Dow on Sept 21th 1987 – Dow at 2499
Dow on 12 Oct 1987 – Dow at 2464
Test support levels 2008,
Dow on Sept 17 2008– Dow at 10616
Dow on Sept 29 2008 – Dow at 10381
Stage Four – Panic Selling
While much is written about this period nevertheless ironically it only lasts a few days – typically 6-9 days but can amount to a drop of up to 40%. In 1987 it dropped 37% in only trading 4 days (between October 13th and October 19th) while in 2008 it dropped 28% in the first 7 trading days. This short period of panic selling, typically accounts for the biggest drop. There is fear and panic amongst clients and Wealth Managers.
Summary of Stage 4:
Panic Selling from
Dow on Oct 13 1987– Dow at 2496
Dow on Oct 19 1987 – Dow at 1735
Dow on Oct 1 2008– Dow at 10838
Dow on Oct 10 2008 – Dow at 8481
Stage Five – The First Bottom:
By now the market has dropped between 21-41% and there is often a general sense of “I can start averaging here” but that is too early! The period lasts 40 to 44 days and in 1987 lasted 40 trading days and the Dow had fallen 41% whilst in 2008 lasted 44 days – by now the Dow had fallen 34%
Summary of Stage 5:
Dow on October 19– Dow at 1735
Dow on Oct 10 2008 – Dow at 8481
Stage Six – Bounce After the First Bottom:
Here there is a feeling of “ït could be over very soon” but it rarely is! As investors see the market rising the pent up feeling of Ï must take advantage of this crash” starts to take hold. In 1987 this bounce could be seen on 21st October 1987 where it rallied 28% while in 2008 this was on October 13th 2008 when the market gained 25%
Summary of Stage 6:
Dow on Oct 21 1987– Dow at 2081
Dow on Oct 13 2008 – Dow at 9794
Stage Seven – The Second Bottom:
Here there is a sense of “here we go again!” as clients rush to exit thinking that they have seen this story before and do not want to hold stock. In 1987 this was reached on October 28th whilst in 2008 it was reached on October 27th.
Summary of Stage 7:
Dow on Oct 26 1987– Dow at 1796
Dow on Oct 27 2008 – Dow at 8161
Stage Eight – Bounce after second bottom:
This bounce is with less conviction than the first bounce but it is a more important bounce as it is nearer to the market recovering. In 1987 it was on October 30th and in 2008 it was on October 28th and 29th. In both it re-gained 16% of its value.
Summary of Stage 8:
Dow on Oct 30 1987– Dow at 2049
Dow on Nov 4 2008 – Dow at 9653
Stage Nine – The Final (Deepest) Bottom:
This is often called the 3rd Wave ( see Ralph Nelson Elliott is the father of the Wave Theory) and in 1987 it was on November 20th whilst in 2008 it was actually the following year – March 9th 2009 – which became famous because the late, great Mark Haines (a CNBC anchor at the time) stepped "out on a limb" and called the bottom of the market's free fall and became the bottom of the market became known thereafter as “Mark’s Bottom”!

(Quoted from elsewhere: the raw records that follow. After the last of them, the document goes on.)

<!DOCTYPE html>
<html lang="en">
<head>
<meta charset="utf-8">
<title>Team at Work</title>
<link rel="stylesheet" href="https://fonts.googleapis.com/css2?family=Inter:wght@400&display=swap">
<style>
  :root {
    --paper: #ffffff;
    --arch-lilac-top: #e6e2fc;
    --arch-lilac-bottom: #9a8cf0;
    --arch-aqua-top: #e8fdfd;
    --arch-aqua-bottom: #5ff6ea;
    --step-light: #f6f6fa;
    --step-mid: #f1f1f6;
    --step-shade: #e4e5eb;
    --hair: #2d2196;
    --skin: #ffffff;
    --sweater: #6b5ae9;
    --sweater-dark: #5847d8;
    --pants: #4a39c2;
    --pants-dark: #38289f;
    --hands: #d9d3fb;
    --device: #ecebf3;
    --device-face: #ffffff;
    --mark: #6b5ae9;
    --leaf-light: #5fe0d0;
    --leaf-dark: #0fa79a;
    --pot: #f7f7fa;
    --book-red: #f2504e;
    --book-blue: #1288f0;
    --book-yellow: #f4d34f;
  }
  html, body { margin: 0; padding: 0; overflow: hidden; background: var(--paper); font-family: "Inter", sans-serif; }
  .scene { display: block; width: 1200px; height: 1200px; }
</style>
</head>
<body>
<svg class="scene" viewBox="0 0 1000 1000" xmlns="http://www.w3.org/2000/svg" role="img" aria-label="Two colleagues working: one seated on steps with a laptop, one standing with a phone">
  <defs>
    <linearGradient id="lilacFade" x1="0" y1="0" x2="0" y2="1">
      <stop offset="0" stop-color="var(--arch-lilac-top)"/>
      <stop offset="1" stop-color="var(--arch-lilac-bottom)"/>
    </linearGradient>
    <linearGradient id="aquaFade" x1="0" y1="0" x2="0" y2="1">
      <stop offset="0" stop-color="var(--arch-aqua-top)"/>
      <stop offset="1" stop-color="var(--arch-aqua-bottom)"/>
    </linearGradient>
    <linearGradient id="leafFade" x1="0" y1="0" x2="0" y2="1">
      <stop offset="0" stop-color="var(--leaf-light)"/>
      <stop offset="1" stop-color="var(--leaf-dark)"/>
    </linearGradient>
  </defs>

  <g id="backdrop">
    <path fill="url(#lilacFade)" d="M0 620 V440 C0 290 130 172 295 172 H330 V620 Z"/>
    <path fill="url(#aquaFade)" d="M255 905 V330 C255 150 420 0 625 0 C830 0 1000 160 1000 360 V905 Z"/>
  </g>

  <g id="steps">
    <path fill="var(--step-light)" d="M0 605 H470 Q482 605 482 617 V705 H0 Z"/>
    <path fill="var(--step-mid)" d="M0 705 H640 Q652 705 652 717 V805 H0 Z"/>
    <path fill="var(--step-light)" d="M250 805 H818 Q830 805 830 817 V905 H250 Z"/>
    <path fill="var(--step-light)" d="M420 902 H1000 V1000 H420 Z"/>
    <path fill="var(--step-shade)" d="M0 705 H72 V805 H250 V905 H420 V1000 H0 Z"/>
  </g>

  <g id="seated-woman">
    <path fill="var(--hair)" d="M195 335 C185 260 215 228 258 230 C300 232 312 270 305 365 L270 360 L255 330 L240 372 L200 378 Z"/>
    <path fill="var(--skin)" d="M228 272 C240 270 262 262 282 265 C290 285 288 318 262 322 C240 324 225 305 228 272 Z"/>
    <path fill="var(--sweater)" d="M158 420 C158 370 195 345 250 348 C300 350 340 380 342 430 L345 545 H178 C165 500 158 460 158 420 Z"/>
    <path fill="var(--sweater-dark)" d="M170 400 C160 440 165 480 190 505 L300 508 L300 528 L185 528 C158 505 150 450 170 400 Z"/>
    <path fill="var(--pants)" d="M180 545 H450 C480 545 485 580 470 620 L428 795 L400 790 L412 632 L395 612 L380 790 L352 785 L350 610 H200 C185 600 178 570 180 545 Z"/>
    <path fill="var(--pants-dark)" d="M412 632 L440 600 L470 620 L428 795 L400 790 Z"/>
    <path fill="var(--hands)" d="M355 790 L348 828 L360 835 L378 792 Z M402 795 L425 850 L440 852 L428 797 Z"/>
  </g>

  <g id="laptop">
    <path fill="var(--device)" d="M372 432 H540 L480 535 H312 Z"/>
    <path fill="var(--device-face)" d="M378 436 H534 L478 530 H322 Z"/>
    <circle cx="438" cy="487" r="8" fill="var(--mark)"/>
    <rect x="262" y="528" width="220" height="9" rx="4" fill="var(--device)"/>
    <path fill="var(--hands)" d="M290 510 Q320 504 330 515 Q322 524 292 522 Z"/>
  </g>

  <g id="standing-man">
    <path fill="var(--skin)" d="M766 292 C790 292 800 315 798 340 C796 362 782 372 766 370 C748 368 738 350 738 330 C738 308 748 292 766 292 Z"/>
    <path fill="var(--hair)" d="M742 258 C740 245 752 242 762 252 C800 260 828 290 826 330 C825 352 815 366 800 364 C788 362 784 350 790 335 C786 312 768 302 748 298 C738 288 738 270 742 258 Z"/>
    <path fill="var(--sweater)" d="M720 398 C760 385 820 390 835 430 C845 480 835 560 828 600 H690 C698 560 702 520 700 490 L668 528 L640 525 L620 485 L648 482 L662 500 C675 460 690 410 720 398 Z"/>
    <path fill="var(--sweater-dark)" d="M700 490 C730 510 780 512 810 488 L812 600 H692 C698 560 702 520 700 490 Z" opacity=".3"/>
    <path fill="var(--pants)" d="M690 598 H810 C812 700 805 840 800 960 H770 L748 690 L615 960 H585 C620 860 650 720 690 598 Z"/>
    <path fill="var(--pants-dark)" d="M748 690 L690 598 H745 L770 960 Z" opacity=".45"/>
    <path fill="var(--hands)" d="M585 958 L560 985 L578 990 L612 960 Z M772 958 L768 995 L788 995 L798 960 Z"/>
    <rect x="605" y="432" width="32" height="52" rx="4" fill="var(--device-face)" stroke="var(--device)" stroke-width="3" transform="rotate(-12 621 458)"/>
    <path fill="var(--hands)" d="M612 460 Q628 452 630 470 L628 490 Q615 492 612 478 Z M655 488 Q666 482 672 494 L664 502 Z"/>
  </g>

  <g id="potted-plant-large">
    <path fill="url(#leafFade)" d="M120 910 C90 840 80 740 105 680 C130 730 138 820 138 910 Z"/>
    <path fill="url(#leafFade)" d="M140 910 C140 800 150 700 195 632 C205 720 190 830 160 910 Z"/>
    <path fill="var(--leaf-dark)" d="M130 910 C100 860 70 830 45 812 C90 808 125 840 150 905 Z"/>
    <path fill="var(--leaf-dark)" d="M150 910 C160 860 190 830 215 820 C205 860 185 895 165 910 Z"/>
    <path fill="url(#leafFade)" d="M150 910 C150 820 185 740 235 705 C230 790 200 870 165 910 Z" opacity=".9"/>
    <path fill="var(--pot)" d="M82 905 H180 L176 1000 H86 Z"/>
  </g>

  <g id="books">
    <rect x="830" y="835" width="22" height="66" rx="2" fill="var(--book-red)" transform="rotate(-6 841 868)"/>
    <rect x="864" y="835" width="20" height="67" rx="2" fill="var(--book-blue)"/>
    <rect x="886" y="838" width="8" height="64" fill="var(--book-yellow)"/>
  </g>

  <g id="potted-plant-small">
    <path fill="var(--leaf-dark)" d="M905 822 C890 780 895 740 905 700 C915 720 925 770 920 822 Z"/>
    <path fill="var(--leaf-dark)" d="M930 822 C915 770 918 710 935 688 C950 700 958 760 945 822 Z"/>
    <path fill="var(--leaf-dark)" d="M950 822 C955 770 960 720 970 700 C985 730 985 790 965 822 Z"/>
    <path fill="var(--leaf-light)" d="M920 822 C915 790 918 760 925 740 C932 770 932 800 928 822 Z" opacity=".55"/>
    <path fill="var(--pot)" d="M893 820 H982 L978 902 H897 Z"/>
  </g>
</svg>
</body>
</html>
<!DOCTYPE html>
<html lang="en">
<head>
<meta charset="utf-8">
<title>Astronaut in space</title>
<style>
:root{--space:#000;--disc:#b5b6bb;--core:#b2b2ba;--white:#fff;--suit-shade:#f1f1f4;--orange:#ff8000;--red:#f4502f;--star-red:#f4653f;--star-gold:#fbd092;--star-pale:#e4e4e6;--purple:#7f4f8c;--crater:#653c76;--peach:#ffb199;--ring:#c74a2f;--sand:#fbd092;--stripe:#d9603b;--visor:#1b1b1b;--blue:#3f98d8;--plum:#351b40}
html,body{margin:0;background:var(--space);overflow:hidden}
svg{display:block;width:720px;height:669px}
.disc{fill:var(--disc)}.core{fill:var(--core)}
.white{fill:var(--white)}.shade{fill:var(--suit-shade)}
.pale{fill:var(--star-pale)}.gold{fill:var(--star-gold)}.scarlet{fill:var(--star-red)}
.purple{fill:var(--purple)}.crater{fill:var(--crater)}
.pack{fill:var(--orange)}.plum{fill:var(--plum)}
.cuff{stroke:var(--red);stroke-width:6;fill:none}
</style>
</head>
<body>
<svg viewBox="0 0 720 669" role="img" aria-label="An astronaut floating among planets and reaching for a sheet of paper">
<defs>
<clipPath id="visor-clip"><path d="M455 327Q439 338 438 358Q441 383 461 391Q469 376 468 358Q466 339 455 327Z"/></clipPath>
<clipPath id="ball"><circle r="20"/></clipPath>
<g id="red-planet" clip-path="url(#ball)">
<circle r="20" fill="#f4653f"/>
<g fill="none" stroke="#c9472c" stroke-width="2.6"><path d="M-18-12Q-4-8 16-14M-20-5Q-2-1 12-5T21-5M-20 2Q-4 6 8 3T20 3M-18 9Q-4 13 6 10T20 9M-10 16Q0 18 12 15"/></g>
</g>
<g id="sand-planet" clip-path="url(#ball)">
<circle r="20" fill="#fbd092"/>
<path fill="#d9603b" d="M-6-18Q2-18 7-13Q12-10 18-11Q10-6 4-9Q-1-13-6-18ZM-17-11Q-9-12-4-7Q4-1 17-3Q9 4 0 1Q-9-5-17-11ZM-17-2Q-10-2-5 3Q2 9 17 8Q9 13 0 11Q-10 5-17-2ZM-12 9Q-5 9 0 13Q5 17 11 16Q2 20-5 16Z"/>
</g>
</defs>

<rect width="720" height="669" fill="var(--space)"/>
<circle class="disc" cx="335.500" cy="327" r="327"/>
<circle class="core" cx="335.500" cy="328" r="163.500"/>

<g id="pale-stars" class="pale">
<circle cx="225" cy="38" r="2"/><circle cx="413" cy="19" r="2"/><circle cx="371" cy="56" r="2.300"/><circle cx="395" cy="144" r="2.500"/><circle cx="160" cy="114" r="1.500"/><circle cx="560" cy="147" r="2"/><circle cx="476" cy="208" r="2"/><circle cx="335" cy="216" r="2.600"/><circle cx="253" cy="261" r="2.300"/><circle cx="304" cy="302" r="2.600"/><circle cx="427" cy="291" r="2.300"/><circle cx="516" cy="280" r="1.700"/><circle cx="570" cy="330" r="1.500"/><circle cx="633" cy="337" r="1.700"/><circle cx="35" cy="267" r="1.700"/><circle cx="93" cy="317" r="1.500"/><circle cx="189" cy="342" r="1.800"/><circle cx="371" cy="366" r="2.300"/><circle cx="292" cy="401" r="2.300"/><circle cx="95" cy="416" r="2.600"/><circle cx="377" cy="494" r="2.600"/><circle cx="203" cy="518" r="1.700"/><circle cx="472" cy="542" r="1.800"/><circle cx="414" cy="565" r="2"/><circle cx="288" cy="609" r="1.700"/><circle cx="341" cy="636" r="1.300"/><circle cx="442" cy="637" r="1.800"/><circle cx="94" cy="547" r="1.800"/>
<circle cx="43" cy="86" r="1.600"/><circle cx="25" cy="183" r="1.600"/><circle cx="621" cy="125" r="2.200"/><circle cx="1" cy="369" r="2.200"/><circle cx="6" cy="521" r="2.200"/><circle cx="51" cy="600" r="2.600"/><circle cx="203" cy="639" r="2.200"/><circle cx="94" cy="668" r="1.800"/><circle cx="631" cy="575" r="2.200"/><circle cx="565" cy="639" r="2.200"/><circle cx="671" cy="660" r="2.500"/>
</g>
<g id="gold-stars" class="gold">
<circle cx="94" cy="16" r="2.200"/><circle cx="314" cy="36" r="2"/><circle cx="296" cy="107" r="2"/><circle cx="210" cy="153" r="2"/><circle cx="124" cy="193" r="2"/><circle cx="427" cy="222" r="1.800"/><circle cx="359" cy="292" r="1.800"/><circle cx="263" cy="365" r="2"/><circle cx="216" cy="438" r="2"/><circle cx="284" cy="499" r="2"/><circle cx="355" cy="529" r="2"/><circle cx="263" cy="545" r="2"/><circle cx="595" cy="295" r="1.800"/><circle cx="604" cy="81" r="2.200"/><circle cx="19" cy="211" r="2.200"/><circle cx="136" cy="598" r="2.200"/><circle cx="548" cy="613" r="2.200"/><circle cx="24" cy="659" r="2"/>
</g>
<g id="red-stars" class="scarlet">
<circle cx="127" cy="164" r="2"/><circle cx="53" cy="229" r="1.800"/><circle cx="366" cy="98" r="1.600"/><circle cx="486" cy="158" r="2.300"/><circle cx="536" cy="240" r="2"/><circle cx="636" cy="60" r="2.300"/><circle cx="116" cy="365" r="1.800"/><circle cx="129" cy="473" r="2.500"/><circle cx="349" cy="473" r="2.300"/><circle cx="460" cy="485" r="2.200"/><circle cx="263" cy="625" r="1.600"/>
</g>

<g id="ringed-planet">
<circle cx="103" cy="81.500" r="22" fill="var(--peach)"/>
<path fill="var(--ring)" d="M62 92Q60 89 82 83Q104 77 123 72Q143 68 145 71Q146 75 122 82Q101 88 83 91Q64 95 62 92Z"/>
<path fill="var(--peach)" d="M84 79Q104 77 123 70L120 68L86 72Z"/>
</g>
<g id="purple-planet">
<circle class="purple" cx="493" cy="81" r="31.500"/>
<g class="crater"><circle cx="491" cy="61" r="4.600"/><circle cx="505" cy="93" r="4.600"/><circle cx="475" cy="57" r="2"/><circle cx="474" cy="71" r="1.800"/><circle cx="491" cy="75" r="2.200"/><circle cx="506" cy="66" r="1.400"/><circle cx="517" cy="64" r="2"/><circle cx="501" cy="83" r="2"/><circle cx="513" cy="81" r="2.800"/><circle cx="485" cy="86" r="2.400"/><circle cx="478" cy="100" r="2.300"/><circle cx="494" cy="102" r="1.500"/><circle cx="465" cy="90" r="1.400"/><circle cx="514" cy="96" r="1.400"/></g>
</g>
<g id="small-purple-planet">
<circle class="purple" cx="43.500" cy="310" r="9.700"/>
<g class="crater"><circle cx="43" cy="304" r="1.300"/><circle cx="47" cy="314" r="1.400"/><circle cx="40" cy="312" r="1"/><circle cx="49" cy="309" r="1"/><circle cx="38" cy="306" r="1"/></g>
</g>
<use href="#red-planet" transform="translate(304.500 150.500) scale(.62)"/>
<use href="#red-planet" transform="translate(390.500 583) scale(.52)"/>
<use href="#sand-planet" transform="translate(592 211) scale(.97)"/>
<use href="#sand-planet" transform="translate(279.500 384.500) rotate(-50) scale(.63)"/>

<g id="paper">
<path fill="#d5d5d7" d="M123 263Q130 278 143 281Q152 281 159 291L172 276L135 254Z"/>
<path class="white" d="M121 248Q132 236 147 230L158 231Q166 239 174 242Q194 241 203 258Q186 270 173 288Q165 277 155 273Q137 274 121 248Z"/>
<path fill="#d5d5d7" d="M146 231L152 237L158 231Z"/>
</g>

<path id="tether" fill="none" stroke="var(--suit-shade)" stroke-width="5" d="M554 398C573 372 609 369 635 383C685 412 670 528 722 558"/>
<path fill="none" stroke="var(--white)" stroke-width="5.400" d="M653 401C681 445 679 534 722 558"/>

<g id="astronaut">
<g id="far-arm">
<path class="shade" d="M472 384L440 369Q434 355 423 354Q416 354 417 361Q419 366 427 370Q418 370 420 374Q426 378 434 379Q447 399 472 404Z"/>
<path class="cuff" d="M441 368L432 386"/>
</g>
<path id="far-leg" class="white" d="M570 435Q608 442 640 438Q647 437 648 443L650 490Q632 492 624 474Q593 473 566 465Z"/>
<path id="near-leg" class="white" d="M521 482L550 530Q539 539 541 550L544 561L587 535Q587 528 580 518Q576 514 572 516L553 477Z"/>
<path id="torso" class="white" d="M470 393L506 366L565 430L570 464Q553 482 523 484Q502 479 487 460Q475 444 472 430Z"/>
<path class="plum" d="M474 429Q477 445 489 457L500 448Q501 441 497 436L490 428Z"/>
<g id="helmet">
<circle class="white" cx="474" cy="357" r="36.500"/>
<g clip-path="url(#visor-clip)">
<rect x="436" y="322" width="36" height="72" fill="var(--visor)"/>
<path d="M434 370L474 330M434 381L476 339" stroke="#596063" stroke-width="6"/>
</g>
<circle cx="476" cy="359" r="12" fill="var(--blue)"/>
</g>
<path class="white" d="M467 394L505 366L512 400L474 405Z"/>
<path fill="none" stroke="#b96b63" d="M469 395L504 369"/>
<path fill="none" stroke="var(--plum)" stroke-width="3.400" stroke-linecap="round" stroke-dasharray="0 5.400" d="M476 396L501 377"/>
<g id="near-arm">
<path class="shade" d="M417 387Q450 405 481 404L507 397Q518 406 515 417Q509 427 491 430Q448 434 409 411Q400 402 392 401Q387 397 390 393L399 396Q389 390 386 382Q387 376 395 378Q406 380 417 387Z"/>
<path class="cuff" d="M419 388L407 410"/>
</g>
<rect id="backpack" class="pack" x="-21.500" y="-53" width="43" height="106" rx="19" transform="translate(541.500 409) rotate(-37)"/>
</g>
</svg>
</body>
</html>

Summary of Stage 9:
Dow on Dec 4 1987– Dow at 1763
Dow on Nov 20 2008 – Dow at 7491
Stage Ten – The Initial Tentative Recovery:
This usually but not always starts off when it is at 67% of the 200-day moving average (see for example the Chart 6.6 below) and was exemplified in the Mark Haines pronouncement of the “market bottom” which came to be known as the “Haines Bottom” when Mark Haines Calls the Stock Market Bottom of a 2 year bear market on March 10, 2009 – the precise day of the bottom. From there on a market will start the inexorable climb back. This stage will morph into a sustained rally but will be gradual rather than euphoric. (Pisani, 2015)